▶ **To do**
Across the listing below, how many lines contain "size"? Answer with the number and nothing else.

▶ **Input for this task**
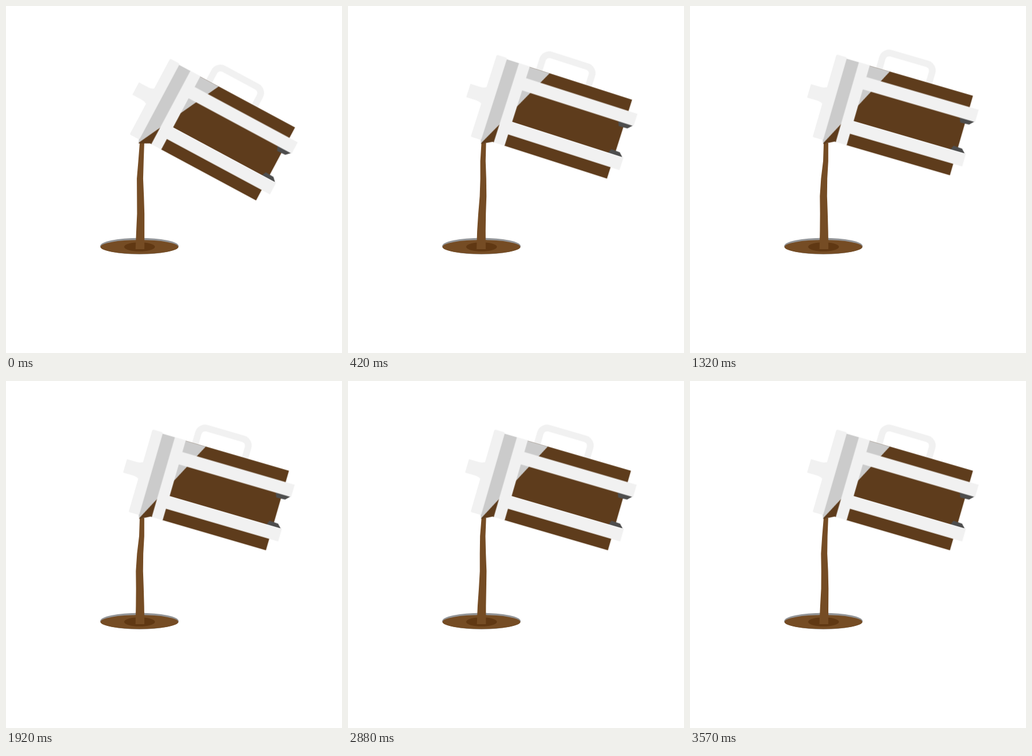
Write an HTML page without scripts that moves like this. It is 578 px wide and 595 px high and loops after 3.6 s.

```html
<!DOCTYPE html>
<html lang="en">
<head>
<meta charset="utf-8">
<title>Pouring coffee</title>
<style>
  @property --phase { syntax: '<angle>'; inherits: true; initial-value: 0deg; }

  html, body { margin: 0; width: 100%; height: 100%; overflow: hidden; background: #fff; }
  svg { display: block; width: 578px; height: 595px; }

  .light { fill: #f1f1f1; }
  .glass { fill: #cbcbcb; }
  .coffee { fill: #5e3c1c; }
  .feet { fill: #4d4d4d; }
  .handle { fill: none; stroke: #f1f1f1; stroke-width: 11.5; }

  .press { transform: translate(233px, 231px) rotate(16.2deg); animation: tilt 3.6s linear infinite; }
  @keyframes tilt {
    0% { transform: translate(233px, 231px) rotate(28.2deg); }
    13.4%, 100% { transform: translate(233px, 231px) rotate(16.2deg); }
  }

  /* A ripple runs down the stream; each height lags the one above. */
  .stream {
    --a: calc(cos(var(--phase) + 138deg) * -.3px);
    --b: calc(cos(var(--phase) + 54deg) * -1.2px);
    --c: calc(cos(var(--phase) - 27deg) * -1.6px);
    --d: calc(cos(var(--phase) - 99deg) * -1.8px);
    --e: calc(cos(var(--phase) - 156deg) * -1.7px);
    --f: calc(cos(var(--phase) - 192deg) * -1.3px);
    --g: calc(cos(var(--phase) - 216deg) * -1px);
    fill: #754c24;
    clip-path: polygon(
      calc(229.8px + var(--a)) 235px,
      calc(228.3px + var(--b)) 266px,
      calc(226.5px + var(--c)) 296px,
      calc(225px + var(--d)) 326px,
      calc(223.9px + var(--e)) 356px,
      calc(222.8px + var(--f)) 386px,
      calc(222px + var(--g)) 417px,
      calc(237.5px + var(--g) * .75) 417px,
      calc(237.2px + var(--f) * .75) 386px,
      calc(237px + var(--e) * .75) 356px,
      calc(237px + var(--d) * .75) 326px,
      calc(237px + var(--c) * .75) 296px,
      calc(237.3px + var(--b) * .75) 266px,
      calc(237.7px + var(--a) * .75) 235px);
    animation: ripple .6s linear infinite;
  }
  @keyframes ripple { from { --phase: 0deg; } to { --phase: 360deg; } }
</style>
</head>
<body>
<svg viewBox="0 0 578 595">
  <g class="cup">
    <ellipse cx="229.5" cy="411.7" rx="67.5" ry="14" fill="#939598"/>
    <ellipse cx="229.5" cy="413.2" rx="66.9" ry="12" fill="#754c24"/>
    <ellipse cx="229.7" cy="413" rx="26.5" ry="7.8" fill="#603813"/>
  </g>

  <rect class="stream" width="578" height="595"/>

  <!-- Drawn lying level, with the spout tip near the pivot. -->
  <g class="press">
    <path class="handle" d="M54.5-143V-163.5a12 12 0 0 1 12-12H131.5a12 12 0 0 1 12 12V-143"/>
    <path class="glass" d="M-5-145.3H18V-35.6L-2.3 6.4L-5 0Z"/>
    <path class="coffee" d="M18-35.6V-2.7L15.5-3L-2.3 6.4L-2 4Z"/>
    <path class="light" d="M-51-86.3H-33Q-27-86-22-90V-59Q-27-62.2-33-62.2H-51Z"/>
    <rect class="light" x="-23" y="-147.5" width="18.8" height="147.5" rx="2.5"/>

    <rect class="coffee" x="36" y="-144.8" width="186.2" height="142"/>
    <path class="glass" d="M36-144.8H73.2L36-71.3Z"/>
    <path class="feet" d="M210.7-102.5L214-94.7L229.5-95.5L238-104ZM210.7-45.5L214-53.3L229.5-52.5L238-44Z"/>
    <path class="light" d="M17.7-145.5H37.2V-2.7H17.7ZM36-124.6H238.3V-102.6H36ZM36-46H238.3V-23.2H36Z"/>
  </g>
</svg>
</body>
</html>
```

---

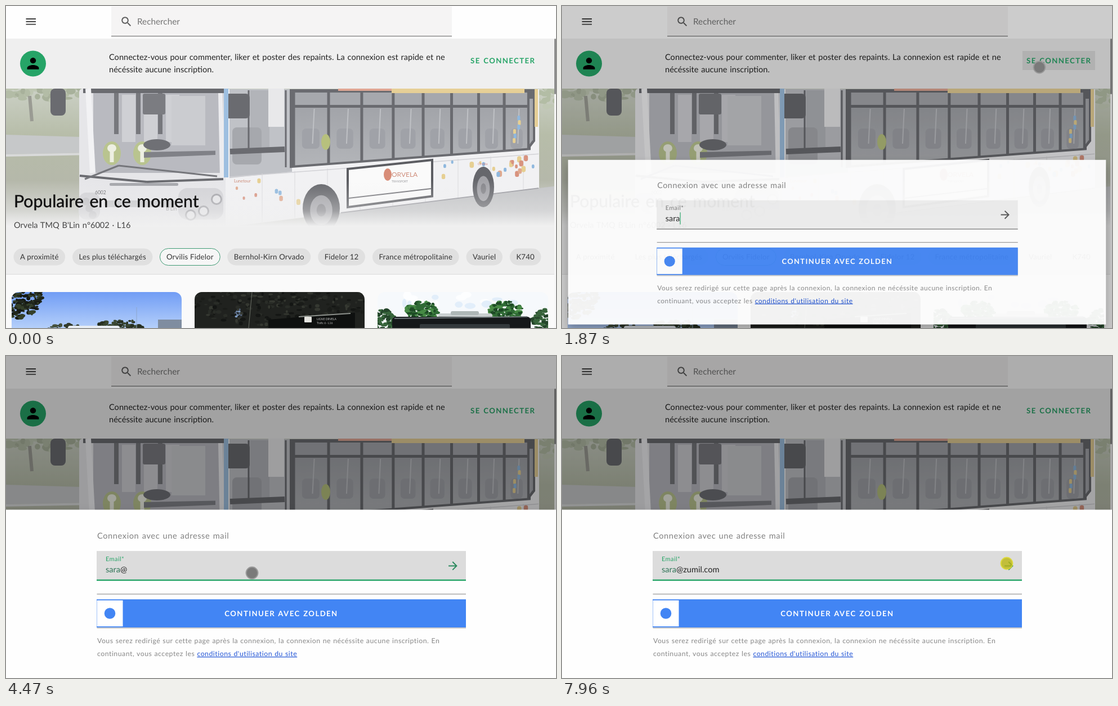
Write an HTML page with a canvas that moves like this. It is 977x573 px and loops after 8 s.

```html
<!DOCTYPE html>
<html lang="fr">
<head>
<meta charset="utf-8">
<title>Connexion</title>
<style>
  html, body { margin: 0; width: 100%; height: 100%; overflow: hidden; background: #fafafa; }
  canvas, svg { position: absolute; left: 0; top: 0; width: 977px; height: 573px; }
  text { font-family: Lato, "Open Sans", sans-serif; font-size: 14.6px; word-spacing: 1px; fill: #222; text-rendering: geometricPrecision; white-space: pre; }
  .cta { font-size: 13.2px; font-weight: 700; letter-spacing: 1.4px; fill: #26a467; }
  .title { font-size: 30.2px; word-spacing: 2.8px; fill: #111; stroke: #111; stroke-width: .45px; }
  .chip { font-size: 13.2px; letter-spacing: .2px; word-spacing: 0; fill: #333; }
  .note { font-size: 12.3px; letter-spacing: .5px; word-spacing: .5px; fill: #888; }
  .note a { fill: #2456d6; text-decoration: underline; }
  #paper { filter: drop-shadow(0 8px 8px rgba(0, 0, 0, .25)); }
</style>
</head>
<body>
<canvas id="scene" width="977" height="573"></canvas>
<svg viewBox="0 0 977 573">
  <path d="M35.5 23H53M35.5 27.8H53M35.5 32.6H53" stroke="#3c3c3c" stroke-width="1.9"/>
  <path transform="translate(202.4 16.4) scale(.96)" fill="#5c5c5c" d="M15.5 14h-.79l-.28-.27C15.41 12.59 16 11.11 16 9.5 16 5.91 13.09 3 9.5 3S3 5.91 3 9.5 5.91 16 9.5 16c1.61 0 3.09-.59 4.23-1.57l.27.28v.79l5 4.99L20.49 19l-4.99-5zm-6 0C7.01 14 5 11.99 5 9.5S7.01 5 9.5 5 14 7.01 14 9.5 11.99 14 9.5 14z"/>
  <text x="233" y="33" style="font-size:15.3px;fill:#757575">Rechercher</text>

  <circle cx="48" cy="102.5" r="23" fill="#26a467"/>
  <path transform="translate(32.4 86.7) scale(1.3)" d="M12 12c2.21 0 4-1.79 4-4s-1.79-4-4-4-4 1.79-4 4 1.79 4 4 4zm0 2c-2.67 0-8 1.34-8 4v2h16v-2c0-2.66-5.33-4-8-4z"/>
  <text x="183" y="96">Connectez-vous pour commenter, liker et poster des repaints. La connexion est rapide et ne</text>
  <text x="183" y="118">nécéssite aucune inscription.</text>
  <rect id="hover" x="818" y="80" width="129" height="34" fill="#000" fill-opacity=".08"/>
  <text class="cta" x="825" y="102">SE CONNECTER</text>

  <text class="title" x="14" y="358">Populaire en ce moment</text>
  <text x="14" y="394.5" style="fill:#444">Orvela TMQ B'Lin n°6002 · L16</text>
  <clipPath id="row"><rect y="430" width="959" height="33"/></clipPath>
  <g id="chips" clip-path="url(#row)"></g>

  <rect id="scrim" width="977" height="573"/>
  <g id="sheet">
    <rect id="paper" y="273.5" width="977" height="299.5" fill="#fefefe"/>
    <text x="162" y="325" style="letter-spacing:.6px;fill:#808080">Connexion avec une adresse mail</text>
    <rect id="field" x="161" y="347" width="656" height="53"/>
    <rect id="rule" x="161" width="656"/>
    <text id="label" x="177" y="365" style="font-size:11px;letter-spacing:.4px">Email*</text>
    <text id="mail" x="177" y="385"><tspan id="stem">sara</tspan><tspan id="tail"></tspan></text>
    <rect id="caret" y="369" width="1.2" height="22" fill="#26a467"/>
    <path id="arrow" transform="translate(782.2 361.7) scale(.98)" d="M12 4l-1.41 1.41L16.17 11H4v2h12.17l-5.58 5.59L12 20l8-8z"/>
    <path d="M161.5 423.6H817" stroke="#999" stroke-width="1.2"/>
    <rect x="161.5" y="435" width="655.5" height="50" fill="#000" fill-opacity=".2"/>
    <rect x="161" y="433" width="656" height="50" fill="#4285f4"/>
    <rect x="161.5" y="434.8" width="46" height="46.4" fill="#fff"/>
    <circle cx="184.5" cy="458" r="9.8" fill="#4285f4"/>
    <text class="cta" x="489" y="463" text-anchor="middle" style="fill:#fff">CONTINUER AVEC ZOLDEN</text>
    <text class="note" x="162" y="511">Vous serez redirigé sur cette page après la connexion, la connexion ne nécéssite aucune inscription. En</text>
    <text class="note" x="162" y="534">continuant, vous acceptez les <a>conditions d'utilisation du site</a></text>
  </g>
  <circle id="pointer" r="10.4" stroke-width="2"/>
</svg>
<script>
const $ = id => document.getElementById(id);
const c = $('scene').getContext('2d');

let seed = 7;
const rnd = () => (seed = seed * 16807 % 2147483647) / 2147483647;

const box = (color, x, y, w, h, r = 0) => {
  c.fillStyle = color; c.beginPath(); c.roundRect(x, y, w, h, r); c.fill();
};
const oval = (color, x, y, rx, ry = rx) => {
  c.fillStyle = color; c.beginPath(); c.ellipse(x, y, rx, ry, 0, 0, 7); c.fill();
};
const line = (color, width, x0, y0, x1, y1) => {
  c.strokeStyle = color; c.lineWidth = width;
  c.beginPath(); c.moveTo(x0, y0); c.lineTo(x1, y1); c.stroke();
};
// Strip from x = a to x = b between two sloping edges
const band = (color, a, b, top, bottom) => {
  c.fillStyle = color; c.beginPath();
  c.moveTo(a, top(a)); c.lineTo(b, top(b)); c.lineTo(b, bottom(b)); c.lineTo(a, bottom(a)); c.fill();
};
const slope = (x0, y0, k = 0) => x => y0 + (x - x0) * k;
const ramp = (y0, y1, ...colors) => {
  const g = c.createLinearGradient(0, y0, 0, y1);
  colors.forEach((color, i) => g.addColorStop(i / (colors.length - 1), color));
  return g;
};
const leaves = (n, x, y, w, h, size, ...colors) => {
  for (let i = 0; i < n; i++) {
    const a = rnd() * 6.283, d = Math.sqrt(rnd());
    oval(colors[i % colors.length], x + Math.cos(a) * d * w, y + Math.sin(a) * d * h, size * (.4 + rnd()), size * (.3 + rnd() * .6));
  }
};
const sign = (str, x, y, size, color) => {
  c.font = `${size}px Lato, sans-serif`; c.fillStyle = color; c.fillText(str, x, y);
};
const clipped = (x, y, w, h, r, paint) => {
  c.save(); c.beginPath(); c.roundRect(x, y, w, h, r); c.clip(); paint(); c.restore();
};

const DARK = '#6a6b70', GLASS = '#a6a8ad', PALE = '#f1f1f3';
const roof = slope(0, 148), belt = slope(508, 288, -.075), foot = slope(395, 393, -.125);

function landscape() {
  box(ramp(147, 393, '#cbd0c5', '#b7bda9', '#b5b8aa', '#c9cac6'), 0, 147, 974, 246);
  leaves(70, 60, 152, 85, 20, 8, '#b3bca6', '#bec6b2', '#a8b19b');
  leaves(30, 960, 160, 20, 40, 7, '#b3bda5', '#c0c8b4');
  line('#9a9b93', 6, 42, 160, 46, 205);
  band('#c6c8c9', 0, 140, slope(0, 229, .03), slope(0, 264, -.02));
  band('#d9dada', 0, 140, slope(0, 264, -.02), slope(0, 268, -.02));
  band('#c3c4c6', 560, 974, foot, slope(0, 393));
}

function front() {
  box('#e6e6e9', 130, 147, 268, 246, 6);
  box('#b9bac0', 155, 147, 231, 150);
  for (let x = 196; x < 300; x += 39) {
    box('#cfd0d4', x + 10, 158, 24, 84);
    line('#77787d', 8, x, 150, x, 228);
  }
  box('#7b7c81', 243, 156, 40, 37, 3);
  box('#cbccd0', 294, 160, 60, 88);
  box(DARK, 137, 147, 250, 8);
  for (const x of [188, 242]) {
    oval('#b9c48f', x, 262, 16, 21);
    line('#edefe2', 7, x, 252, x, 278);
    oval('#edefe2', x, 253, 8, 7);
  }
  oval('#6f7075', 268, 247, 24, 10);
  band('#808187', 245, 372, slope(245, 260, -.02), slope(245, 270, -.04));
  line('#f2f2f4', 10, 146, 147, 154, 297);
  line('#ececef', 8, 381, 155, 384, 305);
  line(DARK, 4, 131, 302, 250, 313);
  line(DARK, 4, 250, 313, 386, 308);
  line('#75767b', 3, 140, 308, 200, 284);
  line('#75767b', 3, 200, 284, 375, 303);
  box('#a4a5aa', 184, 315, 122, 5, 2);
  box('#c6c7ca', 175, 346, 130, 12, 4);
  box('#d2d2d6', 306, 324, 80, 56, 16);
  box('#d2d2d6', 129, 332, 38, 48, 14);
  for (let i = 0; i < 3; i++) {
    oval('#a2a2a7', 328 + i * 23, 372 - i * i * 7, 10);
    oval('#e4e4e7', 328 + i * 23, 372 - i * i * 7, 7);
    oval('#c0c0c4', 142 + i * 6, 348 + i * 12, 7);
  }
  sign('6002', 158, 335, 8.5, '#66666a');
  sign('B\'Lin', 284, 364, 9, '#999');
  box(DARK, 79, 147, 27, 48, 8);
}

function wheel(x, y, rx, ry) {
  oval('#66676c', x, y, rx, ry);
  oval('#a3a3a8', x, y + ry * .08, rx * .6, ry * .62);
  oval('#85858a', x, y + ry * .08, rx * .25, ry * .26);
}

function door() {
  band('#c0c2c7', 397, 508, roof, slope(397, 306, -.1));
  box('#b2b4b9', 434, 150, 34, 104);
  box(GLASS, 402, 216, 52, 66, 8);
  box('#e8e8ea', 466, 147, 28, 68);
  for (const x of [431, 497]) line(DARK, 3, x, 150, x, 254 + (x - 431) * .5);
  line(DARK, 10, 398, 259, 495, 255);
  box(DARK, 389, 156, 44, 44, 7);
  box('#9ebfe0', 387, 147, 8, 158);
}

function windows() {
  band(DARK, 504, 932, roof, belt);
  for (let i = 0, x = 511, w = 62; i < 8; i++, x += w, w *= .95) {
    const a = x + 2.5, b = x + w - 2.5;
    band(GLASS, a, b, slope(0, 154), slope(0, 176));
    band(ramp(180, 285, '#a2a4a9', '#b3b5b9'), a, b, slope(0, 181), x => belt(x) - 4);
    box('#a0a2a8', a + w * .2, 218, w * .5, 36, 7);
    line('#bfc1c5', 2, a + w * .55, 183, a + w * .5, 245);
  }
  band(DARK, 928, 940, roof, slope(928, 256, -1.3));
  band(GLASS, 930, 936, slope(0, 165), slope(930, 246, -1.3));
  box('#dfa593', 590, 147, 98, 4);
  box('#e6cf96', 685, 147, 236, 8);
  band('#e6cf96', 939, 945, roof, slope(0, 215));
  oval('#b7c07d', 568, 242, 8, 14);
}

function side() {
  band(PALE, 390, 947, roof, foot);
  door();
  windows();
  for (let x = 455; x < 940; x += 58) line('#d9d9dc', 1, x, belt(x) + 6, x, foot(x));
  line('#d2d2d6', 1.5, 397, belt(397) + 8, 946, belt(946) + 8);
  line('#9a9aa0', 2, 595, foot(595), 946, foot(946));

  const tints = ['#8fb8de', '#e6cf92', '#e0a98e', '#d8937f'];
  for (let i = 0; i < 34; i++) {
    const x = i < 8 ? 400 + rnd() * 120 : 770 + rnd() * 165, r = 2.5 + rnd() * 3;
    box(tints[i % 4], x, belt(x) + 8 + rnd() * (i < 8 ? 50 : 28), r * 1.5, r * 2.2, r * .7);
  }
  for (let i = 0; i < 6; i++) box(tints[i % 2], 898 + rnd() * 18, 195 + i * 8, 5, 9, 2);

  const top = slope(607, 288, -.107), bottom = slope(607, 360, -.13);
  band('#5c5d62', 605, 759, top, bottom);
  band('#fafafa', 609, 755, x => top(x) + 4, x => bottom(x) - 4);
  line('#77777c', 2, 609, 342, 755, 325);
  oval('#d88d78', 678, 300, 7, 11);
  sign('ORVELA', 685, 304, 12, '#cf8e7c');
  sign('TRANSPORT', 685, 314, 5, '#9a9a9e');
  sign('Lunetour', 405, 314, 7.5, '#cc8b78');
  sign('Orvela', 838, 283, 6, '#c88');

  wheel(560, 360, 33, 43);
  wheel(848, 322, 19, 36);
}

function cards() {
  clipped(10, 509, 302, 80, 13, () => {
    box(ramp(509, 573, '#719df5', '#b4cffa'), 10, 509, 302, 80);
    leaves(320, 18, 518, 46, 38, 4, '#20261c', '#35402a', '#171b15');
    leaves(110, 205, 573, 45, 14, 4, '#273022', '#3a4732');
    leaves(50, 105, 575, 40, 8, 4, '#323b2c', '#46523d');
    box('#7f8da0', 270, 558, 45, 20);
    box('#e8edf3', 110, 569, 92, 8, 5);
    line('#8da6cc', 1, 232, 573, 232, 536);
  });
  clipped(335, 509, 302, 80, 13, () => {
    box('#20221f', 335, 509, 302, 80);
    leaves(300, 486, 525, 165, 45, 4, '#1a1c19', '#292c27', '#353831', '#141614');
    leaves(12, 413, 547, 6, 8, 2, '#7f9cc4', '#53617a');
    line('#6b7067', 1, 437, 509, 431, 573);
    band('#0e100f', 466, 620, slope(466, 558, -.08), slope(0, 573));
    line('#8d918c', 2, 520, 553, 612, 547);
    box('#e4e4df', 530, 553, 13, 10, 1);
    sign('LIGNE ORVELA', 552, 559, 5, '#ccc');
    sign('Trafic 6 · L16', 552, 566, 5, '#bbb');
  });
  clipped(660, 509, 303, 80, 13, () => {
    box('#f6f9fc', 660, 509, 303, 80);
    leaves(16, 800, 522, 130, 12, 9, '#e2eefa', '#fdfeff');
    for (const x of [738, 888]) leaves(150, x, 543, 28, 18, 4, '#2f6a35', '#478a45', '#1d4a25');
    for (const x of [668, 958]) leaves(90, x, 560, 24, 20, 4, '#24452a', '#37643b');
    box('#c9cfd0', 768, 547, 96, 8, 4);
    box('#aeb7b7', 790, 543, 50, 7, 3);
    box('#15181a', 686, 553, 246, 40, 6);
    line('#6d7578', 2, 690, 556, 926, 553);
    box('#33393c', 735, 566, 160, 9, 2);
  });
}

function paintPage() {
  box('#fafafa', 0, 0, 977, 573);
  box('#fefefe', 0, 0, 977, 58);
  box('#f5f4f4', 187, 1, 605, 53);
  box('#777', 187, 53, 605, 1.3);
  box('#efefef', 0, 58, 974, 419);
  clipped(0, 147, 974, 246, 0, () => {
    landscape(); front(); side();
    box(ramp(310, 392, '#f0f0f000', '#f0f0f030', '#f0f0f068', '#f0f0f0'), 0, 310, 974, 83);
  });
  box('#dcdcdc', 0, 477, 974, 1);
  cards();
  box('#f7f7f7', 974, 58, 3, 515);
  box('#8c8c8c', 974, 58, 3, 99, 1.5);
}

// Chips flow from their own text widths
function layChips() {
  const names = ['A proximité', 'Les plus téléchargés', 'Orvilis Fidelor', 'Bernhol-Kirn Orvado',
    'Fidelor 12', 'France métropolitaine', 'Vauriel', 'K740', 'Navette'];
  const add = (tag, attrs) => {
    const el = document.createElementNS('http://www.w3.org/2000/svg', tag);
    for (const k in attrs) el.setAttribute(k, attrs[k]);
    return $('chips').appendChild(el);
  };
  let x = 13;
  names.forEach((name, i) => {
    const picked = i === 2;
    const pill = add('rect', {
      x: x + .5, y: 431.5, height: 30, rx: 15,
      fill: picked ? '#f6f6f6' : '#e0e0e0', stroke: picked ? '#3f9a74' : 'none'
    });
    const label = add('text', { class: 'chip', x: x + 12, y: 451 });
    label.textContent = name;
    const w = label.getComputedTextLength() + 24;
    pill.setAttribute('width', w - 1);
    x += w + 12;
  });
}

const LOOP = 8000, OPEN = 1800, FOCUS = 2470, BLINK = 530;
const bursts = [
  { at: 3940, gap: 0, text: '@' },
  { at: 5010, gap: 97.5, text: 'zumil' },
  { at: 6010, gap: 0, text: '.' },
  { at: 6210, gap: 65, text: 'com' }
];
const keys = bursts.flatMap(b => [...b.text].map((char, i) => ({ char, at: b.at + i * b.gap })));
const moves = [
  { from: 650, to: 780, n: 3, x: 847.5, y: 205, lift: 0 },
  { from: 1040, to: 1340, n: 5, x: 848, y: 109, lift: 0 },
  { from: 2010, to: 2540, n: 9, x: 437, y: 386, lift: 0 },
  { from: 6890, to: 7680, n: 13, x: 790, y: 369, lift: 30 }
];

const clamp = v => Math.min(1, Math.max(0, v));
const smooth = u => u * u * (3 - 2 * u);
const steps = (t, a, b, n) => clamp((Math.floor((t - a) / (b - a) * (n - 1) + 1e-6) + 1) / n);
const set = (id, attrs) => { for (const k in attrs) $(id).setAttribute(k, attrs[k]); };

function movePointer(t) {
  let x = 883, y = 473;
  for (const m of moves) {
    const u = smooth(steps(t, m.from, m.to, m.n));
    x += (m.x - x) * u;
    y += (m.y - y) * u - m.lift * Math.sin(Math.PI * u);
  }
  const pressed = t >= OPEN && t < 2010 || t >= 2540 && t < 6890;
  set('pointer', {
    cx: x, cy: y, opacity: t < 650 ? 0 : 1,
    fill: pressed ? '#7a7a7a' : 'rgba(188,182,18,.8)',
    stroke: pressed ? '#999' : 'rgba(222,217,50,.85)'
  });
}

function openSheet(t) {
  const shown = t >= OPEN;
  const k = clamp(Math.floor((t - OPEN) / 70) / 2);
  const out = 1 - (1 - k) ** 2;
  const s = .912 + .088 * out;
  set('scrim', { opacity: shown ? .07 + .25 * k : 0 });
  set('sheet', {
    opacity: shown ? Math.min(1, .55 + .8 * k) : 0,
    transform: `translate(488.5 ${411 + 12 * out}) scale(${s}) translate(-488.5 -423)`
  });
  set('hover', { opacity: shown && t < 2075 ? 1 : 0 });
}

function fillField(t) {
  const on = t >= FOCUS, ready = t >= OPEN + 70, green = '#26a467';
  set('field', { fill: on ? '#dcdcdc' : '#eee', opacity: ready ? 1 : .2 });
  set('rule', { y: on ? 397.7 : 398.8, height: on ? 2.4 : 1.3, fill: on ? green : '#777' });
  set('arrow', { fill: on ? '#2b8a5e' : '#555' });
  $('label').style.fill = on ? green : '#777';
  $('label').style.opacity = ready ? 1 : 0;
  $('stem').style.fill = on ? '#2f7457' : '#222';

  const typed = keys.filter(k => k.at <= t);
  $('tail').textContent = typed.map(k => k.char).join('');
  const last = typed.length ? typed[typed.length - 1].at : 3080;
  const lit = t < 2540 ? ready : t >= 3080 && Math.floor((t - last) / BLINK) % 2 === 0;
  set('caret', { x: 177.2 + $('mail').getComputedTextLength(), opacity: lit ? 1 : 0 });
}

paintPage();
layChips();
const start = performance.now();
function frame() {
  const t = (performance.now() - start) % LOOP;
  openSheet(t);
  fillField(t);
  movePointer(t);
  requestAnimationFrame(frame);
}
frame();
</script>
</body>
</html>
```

▶ **Solution to this exercise**
11